Colorectal cancer risk is not reduced by taking blood pressure medications called beta blockers, according to a new study published online on May 14th.
According to MSN Health, Dr. David Robbins, associate chief of the Center for Advanced Therapeutic Endoscopy at Lenox Hill Hospital in New York City, explained that:
“One of the holy grails in the war on cancer is preventing angiogenesis, which is the growth of new blood vessels to feed tumor cells…Some investigators have speculated that an indirect benefit of certain blood pressure medicines may be to help curb the growth of new blood vessels in breast and perhaps colon cancer.”
Online reports that the study was published in the journal Cancer, and was led by Michael Hoffmeister, who works at the German Cancer Research Center in Heidelberg. The study compared beta blocker use in more than 1,700 colorectal cancer patients to its use in the same number of people who are cancer free.
They also took into account other factors, such as weight, smoking status, and other patient factors. The result was that the researchers found no link between using beta blockers and reduced risk of colon cancer.
The results did not surprise Robbins, who stated:
“The few studies on this matter have been contradictory and it’s unlikely that we’ll ever see this sort of protective effect, since cancer is an incredibly complex disease driven by a myriad of unique biologic pathways.”
Dr. Mark Pochapin, director of the division of gastroenterology at NYU Langone Medical Center in New York City is also not surprised. He said of the study, and cancer that:

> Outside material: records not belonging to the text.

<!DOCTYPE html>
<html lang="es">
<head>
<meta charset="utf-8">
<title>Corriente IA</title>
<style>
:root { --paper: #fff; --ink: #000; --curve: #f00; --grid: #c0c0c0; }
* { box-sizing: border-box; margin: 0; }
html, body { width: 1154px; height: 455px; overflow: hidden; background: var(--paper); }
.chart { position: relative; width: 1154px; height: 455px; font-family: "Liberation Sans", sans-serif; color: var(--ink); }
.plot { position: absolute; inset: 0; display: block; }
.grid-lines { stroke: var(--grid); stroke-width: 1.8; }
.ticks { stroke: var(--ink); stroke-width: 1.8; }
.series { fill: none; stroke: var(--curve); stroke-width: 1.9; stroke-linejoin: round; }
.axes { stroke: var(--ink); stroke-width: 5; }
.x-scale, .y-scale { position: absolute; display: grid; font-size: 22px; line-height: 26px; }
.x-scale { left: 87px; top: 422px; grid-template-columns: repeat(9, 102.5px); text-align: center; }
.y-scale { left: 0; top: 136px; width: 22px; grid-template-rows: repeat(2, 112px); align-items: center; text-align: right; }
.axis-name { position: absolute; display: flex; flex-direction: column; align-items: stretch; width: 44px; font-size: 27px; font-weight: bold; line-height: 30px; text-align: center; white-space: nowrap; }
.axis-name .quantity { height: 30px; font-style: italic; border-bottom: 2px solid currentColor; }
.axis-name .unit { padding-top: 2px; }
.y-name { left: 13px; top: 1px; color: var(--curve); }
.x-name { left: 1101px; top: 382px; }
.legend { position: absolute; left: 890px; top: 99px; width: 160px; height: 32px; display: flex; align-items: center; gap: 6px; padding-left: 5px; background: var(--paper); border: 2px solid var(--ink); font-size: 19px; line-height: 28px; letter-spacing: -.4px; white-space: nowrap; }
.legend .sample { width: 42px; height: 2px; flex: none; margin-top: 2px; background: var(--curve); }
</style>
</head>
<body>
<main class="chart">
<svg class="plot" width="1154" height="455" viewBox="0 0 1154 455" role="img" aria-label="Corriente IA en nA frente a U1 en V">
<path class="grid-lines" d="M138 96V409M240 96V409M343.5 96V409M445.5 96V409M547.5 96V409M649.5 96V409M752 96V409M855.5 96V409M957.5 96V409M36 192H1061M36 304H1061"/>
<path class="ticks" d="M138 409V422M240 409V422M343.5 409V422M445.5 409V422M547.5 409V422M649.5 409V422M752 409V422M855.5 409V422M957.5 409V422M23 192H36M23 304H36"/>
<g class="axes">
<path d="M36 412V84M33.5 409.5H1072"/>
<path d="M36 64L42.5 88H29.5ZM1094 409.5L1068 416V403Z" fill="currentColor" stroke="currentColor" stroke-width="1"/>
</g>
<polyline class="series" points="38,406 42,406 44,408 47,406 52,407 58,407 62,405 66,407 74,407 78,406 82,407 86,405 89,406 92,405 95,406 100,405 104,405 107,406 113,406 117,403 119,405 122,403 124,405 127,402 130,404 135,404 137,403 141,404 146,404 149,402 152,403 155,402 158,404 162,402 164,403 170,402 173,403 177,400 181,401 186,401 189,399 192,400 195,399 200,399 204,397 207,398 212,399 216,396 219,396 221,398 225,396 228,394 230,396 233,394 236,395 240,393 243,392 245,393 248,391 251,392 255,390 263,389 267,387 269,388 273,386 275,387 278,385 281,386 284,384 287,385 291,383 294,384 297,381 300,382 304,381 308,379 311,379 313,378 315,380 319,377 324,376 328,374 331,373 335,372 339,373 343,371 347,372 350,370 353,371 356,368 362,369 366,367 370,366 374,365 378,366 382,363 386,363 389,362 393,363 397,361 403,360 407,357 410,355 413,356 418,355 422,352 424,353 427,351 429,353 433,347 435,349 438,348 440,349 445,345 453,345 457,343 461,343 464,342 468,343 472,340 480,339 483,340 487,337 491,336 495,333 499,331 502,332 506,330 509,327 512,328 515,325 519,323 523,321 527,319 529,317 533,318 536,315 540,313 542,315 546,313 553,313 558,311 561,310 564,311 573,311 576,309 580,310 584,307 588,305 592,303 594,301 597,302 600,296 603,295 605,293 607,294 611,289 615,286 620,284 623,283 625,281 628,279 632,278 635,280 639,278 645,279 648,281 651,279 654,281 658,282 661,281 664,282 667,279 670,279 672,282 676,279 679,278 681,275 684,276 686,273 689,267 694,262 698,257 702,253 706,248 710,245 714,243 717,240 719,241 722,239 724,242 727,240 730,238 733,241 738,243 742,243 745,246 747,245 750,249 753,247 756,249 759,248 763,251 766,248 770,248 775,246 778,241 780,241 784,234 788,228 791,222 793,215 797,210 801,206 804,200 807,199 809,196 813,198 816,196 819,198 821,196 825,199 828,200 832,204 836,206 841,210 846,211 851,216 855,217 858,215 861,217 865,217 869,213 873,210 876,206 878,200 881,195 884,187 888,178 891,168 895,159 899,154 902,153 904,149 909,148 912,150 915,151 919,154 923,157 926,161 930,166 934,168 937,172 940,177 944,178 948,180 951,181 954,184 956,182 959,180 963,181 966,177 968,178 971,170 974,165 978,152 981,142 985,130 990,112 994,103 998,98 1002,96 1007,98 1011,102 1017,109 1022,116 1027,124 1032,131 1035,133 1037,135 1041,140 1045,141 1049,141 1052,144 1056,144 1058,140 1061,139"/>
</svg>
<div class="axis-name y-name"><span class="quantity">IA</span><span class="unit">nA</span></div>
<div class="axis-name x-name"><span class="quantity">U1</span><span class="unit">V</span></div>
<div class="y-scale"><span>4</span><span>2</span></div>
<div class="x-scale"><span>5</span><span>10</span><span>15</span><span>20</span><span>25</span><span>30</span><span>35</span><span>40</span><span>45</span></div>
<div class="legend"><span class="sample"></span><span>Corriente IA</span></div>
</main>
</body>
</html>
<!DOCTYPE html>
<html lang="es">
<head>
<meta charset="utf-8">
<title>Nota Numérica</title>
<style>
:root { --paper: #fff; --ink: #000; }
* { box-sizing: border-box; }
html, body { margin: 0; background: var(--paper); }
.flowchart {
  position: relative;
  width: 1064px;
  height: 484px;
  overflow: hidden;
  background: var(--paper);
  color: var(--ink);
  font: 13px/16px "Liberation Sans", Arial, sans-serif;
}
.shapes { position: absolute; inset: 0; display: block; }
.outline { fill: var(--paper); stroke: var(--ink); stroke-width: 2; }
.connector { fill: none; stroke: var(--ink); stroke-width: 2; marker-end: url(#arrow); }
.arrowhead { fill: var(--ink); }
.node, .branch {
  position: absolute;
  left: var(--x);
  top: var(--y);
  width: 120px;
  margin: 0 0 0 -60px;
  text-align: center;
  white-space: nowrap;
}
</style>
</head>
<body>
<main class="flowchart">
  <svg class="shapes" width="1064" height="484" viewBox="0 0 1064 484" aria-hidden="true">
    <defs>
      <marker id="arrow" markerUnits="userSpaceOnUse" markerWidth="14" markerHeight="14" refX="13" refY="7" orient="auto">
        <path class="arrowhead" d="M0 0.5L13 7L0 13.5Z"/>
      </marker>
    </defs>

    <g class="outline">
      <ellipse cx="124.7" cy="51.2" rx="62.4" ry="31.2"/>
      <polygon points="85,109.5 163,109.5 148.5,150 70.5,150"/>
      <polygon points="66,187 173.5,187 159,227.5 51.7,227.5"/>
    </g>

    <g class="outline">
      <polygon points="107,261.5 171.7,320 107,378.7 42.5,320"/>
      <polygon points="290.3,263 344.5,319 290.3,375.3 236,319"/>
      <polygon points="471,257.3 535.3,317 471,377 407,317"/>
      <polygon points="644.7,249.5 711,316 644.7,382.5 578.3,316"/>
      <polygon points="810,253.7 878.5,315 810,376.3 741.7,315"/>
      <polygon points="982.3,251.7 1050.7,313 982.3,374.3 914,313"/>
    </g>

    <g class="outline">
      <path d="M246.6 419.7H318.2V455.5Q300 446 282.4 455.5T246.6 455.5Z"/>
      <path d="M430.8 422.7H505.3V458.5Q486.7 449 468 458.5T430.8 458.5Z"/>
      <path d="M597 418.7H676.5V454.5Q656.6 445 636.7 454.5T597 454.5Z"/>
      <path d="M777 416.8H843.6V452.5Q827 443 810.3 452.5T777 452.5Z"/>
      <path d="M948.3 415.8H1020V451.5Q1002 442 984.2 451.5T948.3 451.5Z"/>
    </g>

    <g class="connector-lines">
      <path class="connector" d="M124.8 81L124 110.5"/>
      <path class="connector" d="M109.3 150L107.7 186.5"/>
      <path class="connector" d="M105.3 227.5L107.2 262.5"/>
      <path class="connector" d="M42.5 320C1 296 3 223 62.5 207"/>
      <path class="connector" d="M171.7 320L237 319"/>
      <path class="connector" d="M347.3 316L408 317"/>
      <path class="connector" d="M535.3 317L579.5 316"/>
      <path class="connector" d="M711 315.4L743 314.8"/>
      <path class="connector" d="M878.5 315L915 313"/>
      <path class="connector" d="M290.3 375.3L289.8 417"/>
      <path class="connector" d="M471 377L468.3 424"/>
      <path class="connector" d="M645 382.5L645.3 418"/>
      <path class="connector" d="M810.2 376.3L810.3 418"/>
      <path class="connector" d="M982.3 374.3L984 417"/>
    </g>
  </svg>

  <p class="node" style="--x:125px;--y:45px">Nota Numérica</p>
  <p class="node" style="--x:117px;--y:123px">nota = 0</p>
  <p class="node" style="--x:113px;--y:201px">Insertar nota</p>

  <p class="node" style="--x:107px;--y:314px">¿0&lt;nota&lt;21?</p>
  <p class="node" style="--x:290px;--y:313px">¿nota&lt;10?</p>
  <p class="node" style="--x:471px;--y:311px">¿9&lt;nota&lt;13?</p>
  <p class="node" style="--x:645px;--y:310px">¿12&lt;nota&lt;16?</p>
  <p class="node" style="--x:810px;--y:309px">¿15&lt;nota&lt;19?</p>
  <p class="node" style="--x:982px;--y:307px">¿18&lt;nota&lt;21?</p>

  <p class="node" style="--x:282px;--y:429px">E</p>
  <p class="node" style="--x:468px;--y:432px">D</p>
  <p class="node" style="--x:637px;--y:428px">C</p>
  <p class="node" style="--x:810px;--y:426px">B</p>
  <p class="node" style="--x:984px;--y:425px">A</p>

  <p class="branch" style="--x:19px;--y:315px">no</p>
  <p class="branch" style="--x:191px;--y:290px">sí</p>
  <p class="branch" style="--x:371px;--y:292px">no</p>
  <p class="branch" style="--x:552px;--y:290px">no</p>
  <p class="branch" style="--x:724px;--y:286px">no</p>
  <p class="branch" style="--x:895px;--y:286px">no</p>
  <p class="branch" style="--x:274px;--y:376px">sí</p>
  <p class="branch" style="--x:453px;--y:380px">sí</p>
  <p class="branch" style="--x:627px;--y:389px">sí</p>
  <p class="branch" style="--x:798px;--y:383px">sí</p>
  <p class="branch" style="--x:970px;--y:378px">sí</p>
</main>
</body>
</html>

“Men and women at average risk should start getting screened at age 50. Those with certain risk factors, such as a family history of colorectal polyps or cancer, should talk to their doctors about screening at a younger age.”
He went on to say that, instead of taking beta blockers to reduce risk, that making lifestyle changes, such as quitting smoking and maintaining a health body weight, will be more beneficial in reducing the risk for colorectal cancer.